# [What to produce]
Count the lines below that hold "CENTER". Give the number without comment.

[[ Exercise data, beginning ]]

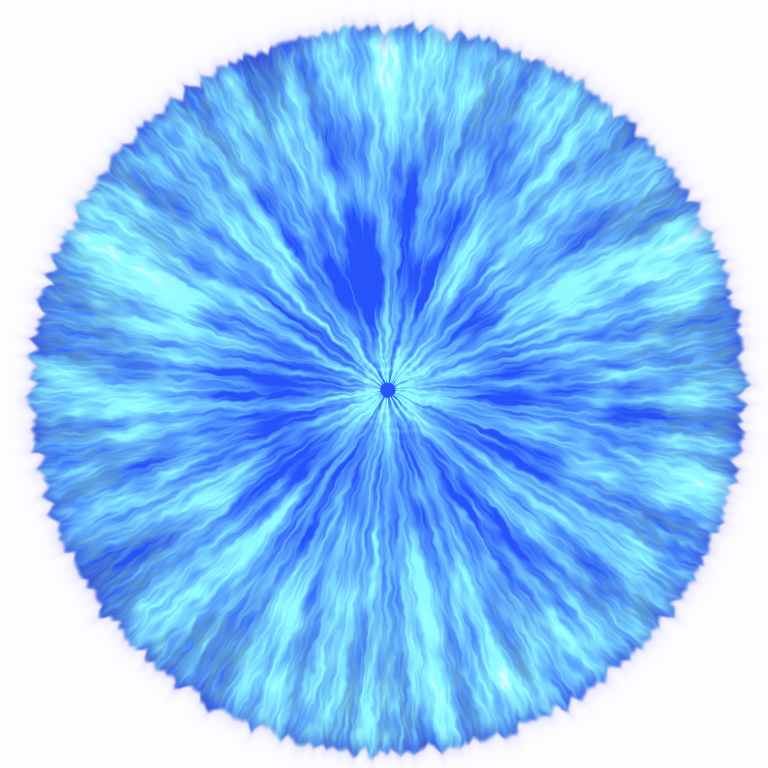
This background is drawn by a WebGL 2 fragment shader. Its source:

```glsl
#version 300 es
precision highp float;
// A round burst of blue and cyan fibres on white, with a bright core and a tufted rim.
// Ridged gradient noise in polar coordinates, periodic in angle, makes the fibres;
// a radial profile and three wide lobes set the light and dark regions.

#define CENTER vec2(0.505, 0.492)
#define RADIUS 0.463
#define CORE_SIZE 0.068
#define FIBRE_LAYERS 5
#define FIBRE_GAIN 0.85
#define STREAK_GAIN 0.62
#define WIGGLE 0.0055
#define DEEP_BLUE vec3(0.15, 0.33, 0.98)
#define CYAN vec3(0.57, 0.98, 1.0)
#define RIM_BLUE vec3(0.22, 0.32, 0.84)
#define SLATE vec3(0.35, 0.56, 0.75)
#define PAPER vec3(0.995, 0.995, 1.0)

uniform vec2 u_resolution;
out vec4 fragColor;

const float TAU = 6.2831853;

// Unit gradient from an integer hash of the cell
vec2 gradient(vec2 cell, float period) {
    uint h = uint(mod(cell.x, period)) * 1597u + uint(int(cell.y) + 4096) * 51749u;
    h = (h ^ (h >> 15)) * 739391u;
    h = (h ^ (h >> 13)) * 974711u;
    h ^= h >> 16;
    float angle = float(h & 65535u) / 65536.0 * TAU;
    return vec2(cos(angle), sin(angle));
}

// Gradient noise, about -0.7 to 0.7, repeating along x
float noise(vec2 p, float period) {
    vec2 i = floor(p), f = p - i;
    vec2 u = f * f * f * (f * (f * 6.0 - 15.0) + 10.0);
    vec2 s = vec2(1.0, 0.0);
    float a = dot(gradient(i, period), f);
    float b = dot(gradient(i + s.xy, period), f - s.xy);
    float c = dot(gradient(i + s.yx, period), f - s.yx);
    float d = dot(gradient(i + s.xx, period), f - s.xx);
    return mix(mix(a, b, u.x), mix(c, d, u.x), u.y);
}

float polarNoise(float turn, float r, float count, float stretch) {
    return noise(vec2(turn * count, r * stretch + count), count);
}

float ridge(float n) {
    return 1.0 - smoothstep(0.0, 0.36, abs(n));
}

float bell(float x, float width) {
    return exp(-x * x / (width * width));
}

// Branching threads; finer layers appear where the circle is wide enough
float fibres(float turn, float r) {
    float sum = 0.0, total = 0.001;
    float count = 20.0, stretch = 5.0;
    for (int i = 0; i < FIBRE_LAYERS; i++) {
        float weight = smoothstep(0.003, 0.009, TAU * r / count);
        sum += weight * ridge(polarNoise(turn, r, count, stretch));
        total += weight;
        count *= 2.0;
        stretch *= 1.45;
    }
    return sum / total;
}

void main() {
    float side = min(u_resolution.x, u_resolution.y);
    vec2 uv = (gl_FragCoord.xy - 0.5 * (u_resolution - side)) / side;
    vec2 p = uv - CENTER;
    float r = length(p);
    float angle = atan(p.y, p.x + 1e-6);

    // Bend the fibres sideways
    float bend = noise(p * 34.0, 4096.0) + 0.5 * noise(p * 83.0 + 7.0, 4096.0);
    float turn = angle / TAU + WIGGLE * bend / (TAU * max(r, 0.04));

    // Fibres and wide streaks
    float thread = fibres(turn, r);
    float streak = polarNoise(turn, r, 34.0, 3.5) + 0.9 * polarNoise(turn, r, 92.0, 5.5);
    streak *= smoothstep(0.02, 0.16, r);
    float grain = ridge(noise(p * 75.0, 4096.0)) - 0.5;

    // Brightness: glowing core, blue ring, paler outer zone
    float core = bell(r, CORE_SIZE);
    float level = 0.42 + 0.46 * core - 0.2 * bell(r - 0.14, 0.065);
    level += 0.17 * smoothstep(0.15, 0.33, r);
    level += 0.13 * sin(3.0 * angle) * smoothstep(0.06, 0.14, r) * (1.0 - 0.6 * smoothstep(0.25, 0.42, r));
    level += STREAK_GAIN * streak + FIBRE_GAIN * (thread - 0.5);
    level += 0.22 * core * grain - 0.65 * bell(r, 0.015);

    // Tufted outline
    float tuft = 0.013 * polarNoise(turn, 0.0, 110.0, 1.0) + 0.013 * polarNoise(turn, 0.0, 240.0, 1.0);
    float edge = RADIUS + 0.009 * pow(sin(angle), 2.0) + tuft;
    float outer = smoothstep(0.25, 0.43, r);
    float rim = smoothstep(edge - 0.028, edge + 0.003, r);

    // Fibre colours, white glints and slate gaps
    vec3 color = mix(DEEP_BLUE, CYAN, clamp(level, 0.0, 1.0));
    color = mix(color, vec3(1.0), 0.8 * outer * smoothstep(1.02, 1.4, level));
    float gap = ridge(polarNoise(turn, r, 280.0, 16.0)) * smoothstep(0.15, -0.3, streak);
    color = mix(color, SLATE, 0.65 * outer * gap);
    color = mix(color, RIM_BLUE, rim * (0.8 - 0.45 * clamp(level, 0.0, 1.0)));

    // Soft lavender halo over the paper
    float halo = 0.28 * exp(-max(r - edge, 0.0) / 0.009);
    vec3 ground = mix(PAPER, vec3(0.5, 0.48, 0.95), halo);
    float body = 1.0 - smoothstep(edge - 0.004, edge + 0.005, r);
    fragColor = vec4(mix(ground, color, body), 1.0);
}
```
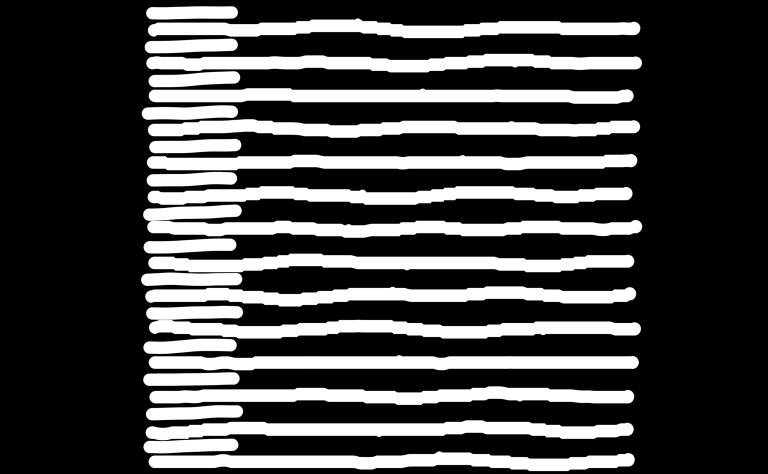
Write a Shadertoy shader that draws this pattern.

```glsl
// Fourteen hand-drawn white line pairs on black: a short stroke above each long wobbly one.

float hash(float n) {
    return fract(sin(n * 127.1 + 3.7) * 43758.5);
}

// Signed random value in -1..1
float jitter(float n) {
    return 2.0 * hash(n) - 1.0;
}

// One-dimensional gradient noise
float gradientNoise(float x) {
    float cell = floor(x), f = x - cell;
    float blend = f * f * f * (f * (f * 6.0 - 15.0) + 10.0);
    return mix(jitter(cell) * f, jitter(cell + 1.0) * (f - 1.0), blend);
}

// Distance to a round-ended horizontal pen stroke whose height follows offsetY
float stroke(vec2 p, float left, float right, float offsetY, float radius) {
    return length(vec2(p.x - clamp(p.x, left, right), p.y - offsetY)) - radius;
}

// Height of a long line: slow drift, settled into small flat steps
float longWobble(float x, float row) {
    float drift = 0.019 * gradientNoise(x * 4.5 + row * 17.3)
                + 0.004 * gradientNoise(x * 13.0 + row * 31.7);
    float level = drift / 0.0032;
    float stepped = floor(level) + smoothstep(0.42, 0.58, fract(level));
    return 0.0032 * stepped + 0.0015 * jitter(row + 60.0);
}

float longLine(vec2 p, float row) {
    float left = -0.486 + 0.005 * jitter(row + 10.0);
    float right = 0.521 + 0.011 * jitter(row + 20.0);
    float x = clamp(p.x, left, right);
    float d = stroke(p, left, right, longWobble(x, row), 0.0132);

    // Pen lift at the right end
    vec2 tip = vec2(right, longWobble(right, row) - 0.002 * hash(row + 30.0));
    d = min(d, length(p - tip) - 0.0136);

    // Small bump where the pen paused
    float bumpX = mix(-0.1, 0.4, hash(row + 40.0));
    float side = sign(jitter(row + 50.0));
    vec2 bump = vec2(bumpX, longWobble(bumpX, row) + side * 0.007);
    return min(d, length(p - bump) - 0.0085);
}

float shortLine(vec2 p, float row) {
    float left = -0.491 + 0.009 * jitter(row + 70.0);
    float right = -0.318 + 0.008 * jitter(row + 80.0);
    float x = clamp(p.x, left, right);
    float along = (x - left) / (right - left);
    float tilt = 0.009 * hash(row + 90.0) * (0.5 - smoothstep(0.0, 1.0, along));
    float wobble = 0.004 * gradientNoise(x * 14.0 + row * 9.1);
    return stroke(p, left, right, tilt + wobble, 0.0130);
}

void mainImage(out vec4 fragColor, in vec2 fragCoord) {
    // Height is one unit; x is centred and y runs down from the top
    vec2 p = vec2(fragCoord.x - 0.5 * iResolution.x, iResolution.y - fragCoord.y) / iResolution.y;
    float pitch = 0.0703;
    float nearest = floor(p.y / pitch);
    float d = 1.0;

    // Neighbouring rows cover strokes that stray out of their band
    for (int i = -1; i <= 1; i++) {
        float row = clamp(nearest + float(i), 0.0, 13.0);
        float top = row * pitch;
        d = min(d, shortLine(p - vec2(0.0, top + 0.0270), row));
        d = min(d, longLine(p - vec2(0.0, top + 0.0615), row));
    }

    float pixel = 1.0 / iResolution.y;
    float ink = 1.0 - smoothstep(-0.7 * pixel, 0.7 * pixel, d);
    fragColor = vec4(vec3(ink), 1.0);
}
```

[[ Exercise data, end ]]

# [Written solution]
2